WHAT IS EXPECTED: Look through the entries below and extract exactly the lines from the one containing "394C244 406 242" through the one containing "350C290 366 296", ends included.
(DATA FOR THIS EXERCISE Opens)
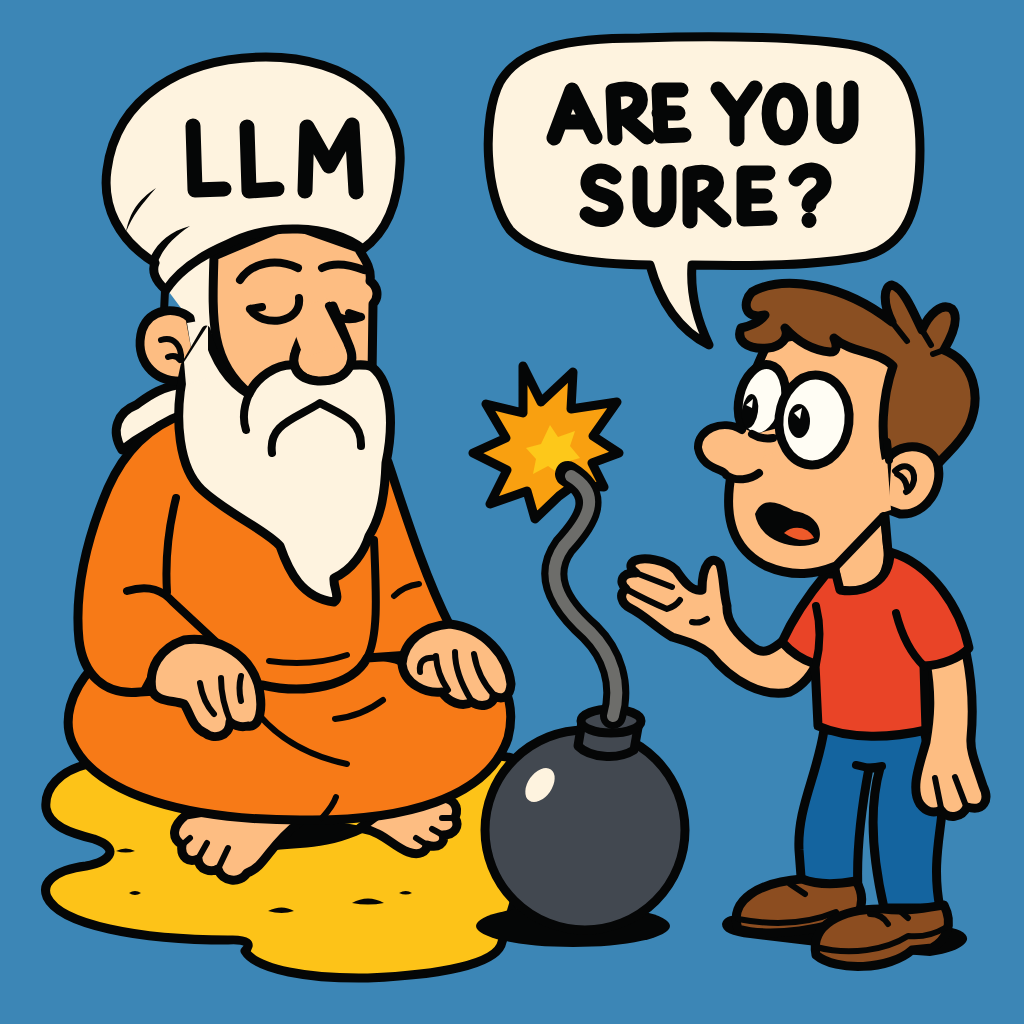
<!DOCTYPE html>
<html lang="en">
<head>
<meta charset="utf-8">
<title>Are you sure?</title>
<style>
:root{--sky:#3c86b6;--ink:#050606;--cream:#fef3df;--skin:#fdbd82;--robe:#f77a17;--sand:#fdc318;--shirt:#e94427;--jeans:#14649f;--hair:#8a4f22;--shoe:#8c4d20;--iron:#424850;--fuse:#6d6d6a;--flame:#f9a010;--spark:#fdc81a;--tongue:#ee5a2a}
html,body{margin:0;height:100%;overflow:hidden;background:var(--sky)}
svg{display:block;width:1024px;height:1024px}
.shape{stroke:var(--ink);stroke-width:9;stroke-linejoin:round;stroke-linecap:round}
.line{fill:none;stroke:var(--ink);stroke-width:8;stroke-linejoin:round;stroke-linecap:round}
.fine{stroke-width:6}
.lettering{fill:none;stroke:var(--ink);stroke-width:15;stroke-linejoin:round;stroke-linecap:round}
.cream{fill:var(--cream)}.skin{fill:var(--skin)}.robe{fill:var(--robe)}.sand{fill:var(--sand)}.shirt{fill:var(--shirt)}.jeans{fill:var(--jeans)}.hair{fill:var(--hair)}.shoe{fill:var(--shoe)}.iron{fill:var(--iron)}.flame{fill:var(--flame)}.ink{fill:var(--ink)}
</style>
</head>
<body>
<svg viewBox="0 0 1024 1024" role="img" aria-label="Cartoon: a calm guru in a turban marked LLM sits beside a lit bomb while a worried man asks: Are you sure?">
<rect width="1024" height="1024" fill="var(--sky)"/>

<g id="sand-patch">
<path class="shape sand" d="M88 764C60 771 44 788 46 808C49 826 70 833 94 839C120 848 112 861 86 866C54 870 41 883 47 897C60 925 140 940 228 940C248 939 252 944 245 951C256 970 310 979 368 978C440 975 498 964 502 942L530 850L512 758C480 750 200 740 88 764Z"/>
<path class="ink" d="M116 851Q126 846 135 851Q126 854 116 851ZM129 893Q135 889 141 893Q135 897 129 893ZM268 911Q282 904 294 911Q282 915 268 911ZM352 903Q368 894 384 903Q368 906 352 903ZM399 893Q406 889 412 893Q406 896 399 893Z"/>
</g>

<g id="guru">
<g id="guru-feet">
<path class="ink" d="M262 852C295 846 330 852 372 828L300 815Z"/>
<path class="shape skin" d="M186 815C172 826 171 838 182 845C180 858 189 863 198 859C199 870 211 873 218 869C222 882 240 884 247 873C266 866 268 846 300 822L240 806Z"/>
<path class="line fine" d="M182 845L190 838M198 859L207 843M218 869L228 848"/>
<path class="shape skin" d="M360 828C384 832 392 846 408 852C419 856 427 852 427 845C438 849 446 843 443 835C455 835 460 826 455 818C460 806 452 797 440 798L390 806Z"/>
<path class="line fine" d="M427 845L416 838M443 835L432 829M455 818L442 818"/>
</g>
<path id="guru-back-hair" class="shape cream" d="M185 384C160 386 146 398 136 405C118 412 110 430 122 450C140 436 160 425 186 414Z"/>
<g id="guru-robe">
<path class="shape robe" d="M92 668C70 692 63 720 72 742C96 796 190 820 300 820C404 822 488 798 508 738C515 710 508 690 495 672C430 630 200 640 92 668Z"/>
<path class="shape robe" d="M184 414C150 426 124 452 108 488C86 540 74 590 79 640C83 674 104 696 140 692L262 685C306 695 352 686 367 658L410 655L450 626C424 575 404 510 388 462C330 420 240 410 184 414Z"/>
<path class="line" d="M176 498C168 530 165 560 167 592M127 591C150 584 163 591 173 602L216 642M374 540C376 590 379 636 367 658M367 658Q385 655 402 662"/>
<path class="line fine" d="M394 596Q404 586 419 584M269 661Q312 667 347 655M335 719Q362 716 383 700M259 715C285 745 318 758 347 764M322 818Q333 806 336 797"/>
<path class="ink" d="M140 690L154 664L160 694Z"/>
</g>
<g id="guru-hands">
<path class="shape skin" d="M152 690C148 668 160 648 184 640C216 636 248 652 258 684C264 708 260 728 248 726C240 728 234 725 230 722C230 737 213 740 205 733C192 728 190 712 184 704C172 700 156 702 152 690Z"/>
<path class="line fine" d="M200 683Q203 702 214 714M221 678Q221 700 231 723M241 676Q238 688 241 701"/>
<path class="shape skin" d="M402 664C404 640 424 626 450 624C484 628 508 656 511 684C510 698 502 700 494 696C494 706 480 708 472 702C462 708 448 702 442 692C426 694 404 684 402 664Z"/>
<path class="line fine" d="M436 658Q418 656 420 672M436 656Q437 674 448 690M455 652Q455 674 471 700M474 654Q478 678 494 695"/>
</g>
<g id="guru-head">
<path class="cream" d="M160 280L240 240L250 400L184 400L190 320Z"/>
<path class="line" d="M165 290L164 312"/>
<path class="shape skin" d="M214 256C212 320 210 362 250 394L372 376L373 304C380 296 377 286 370 281C372 268 364 258 358 248L290 224Z"/>
<path class="shape skin" d="M190 318C176 306 150 308 142 330C134 358 152 384 186 381L196 350Z"/>
<path d="M187 323L204 320L204 384L182 384L194 366Z" class="cream"/>
<path class="line fine" d="M161 340C174 336 182 346 181 360M168 357Q176 354 180 360"/>
<path class="shape cream" d="M185 366C172 420 180 470 202 490C228 514 266 530 280 546C289 572 302 598 334 602C341 598 333 588 334 578C352 570 364 552 369 536C382 515 385 490 386 463C393 430 394 384 372 367C360 360 330 372 296 365C276 363 256 378 249 394C224 380 212 352 206 330Z"/>
<path d="M184 362L208 325L208 378L186 385Z" class="cream"/>
<path class="line" d="M249 394C244 406 242 418 246 430M272 453C268 424 295 419 320 403C340 414 362 420 361 446"/>
<path class="shape skin" d="M296 350C290 366 296 379 318 381C346 382 356 364 350 348L333 306L310 315Z"/>
<path class="skin" d="M287 312L327 298L345 344L304 358Z"/>
<path class="line" d="M296 350C290 362 297 379 318 381C348 382 357 362 349 346L329 306M240 280C252 262 276 258 298 268M322 268Q338 260 364 270M250 309C262 328 302 324 299 298M250 309L262 307M329 306C334 319 348 322 361 317M349 313L361 317"/>
</g>
<g id="guru-turban">
<path class="shape cream" d="M166 290C154 280 152 270 155 263C118 240 102 206 107 170C116 98 182 57 266 57C350 57 404 104 400 164C398 206 384 234 363 249C330 224 268 222 226 245C196 258 178 272 166 290Z"/>
<path class="ink" d="M126 232C130 212 138 200 156 188C142 204 132 216 126 232ZM148 262C156 244 168 232 190 226C172 238 162 250 157 264Z"/>
<path class="lettering" aria-label="LLM" stroke-width="17" d="M193 126L195 190L224 189M247 127L249 191L277 189M305 191L307 127L329 166L352 125L356 192"/>
</g>
</g>

<g id="speech-bubble">
<path class="shape cream" stroke-width="10" d="M650 265C590 264 536 258 510 230C484 196 482 116 500 82C520 48 566 38 640 38C720 35 810 37 858 46C904 56 920 92 920 150C920 210 906 244 866 256C816 266 750 266 692 265C690 294 698 322 709 345C680 331 660 302 650 265Z"/>
<path class="lettering" aria-label="ARE YOU" d="M554 138L572 90L595 137M562 122H588M615 138L613 91C650 80 648 116 616 118M626 119L647 137M681 90H659L661 136L684 135M659 113H678M718 89L737 114L755 88M737 114V139M784 90C764 90 764 138 785 138C806 138 806 90 784 90ZM824 89V120C824 142 851 142 851 120V88"/>
<path class="lettering" aria-label="SURE?" d="M614 177C602 166 587 172 588 184C590 198 617 192 616 208C614 222 596 222 587 214M640 173V202C640 226 669 226 669 202V172M690 221V174C726 164 724 198 692 201M704 202L724 220M768 173H744V219L770 218M744 196H765M796 179C803 166 825 167 824 183C823 195 809 195 809 205M809 220V220.5"/>
</g>

<g id="bomb">
<ellipse class="ink" cx="573" cy="926" rx="97" ry="21"/>
<path class="shape flame" stroke-width="10" d="M523 366L541 402L573 372L571 409L617 402L593 436L619 453L592 463L604 487L574 485L559 496L535 519L527 491L490 504L507 470L473 453L506 438L486 404L523 413Z"/>
<path fill="var(--spark)" d="M550 425L558 437L575 431L570 446L580 458L566 462L562 476L548 466L533 474L536 459L526 448L541 444Z"/>
<circle class="shape iron" cx="585" cy="830" r="100"/>
<path class="shape iron" d="M582 722L578 746C590 758 618 760 634 750L639 722Z"/>
<ellipse class="shape iron" cx="611" cy="721" rx="30" ry="12"/>
<path id="fuse" d="M613 716C622 684 612 654 590 632C556 602 544 574 564 546C586 522 604 496 568 474" fill="none" stroke="var(--ink)" stroke-width="26" stroke-linecap="round"/>
<path d="M613 716C622 684 612 654 590 632C556 602 544 574 564 546C586 522 604 496 571 476" fill="none" stroke="var(--fuse)" stroke-width="12" stroke-linecap="round"/>
<ellipse class="cream" cx="540" cy="785" rx="12" ry="19" transform="rotate(35 540 785)"/>
</g>

<g id="worried-man">
<g id="man-legs">
<path class="ink" d="M722 924C726 906 760 920 850 926L940 926C980 930 975 950 930 956L850 950L750 938C732 936 722 932 722 924Z"/>
<path class="shape jeans" d="M824 730C817 776 797 808 799 850L802 890L858 890C856 850 862 805 869 768L880 768C868 810 873 860 884 908L940 908C932 868 940 836 942 812L924 730Z"/>
<path class="line" d="M856 765L869 768L882 766"/>
<path class="shape shoe" d="M738 929C728 900 760 882 802 879C820 886 840 884 856 881C864 894 862 906 858 914C830 930 770 938 738 929Z"/>
<path class="line fine" d="M738 919C780 927 812 922 836 912M790 884L805 894"/>
<path class="shape shoe" d="M816 955C810 926 840 908 884 909C904 912 925 908 944 905C954 925 946 940 932 948L912 950C890 970 836 972 816 955Z"/>
<path class="line fine" d="M816 947C850 956 886 950 908 936Q928 938 945 928M870 914Q882 914 888 924M900 911L908 918"/>
</g>
<g id="man-arms">
<path class="shape skin" d="M926 662C932 696 930 718 926 742C920 764 910 788 920 804C926 812 934 814 941 810C948 820 962 818 967 807C984 812 990 800 983 786C976 764 970 752 971 738C974 706 971 676 966 652Z"/>
<path class="line fine" d="M935 778L941 808M955 777L966 806"/>
<path class="shape skin" d="M784 640C772 650 764 655 754 648C738 636 726 622 727 606C723 590 724 576 720 564C712 554 702 564 702 590C692 592 684 582 676 570C666 560 644 556 634 561C628 566 632 570 636 573C622 572 618 582 626 589C618 594 622 604 630 608C646 616 656 628 672 637C690 642 700 646 710 654C732 682 764 698 790 692C806 684 814 670 818 660Z"/>
<path class="line fine" d="M636 573L672 587M626 589Q648 601 667 609Q676 606 680 600M692 622Q700 624 707 619"/>
</g>
<path id="man-neck" class="shape skin" d="M834 560L838 592C866 604 890 580 888 552L884 505Z"/>
<g id="man-shirt">
<path class="shape shirt" d="M826 574C806 598 792 620 782 642Q796 658 815 664L818 726C850 740 892 738 926 730L924 666C942 665 960 658 969 648C960 608 932 564 890 552C890 582 864 594 840 590L836 574Z"/>
<path class="line" d="M816 606Q823 634 816 664M896 613Q905 648 924 666"/>
</g>
<g id="man-head">
<path class="shape skin" d="M770 340C752 370 742 410 732 470C722 520 734 550 766 566C794 578 816 574 836 566L884 516L894 360L830 330Z"/>
<path class="shape hair" d="M768 348C746 350 736 340 741 328C754 325 761 321 765 315C744 320 742 302 752 292C784 274 844 284 892 322C882 302 884 286 892 285C904 288 914 314 922 330C929 314 942 302 952 309C960 318 952 336 944 350C974 362 982 396 969 426C960 444 946 454 938 464L888 466C880 436 882 398 893 366C878 350 852 354 834 338C838 348 836 352 830 352C810 350 796 340 785 328C790 338 780 347 768 348Z"/>
<path class="line fine" d="M892 322L907 341M922 330L931 345M933 354L944 350"/>
<path class="shape skin" d="M887 460C898 442 928 442 937 462C945 486 926 516 900 514L884 508Z"/>
<path class="skin" d="M872 464L887 458L891 510L872 516Z"/>
<path class="line fine" d="M895 471C905 462 915 467 914 480Q912 489 906 492M897 474Q906 478 907 488"/>
<path class="line" d="M884 516L887 546M887 442L889 460"/>
<ellipse class="shape" fill="#fffdf4" cx="762" cy="401" rx="23" ry="37" transform="rotate(12 762 401)"/>
<path class="skin" d="M745 437L778 428L778 452L745 462Z"/>
<ellipse class="shape" fill="#fffdf4" cx="814" cy="420" rx="35" ry="45" transform="rotate(6 814 420)"/>
<ellipse class="ink" cx="750" cy="411" rx="8" ry="17" transform="rotate(8 750 411)"/>
<ellipse class="ink" cx="799" cy="421" rx="11" ry="17"/>
<path fill="#fffdf4" d="M746 405L753 399L752 408ZM794 413L802 408L800 419Z"/>
<path class="skin" d="M768 438L742 428C720 420 696 432 698 450C704 472 730 482 760 474Z"/>
<path class="line" d="M742 430C722 418 697 430 698 448C702 470 724 468 726 475C736 482 750 480 759 473M752 434Q762 440 773 438"/>
<path class="ink" d="M755 514C762 497 776 501 794 511C816 514 824 530 818 542C800 552 760 544 755 514Z"/>
<path fill="var(--tongue)" d="M784 533C792 525 808 526 814 538Q800 544 784 533Z"/>
</g>
</g>
</svg>
</body>
</html>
(DATA FOR THIS EXERCISE Closes)
ANSWER TO THIS TASK:
<path class="line" d="M249 394C244 406 242 418 246 430M272 453C268 424 295 419 320 403C340 414 362 420 361 446"/>
<path class="shape skin" d="M296 350C290 366 296 379 318 381C346 382 356 364 350 348L333 306L310 315Z"/>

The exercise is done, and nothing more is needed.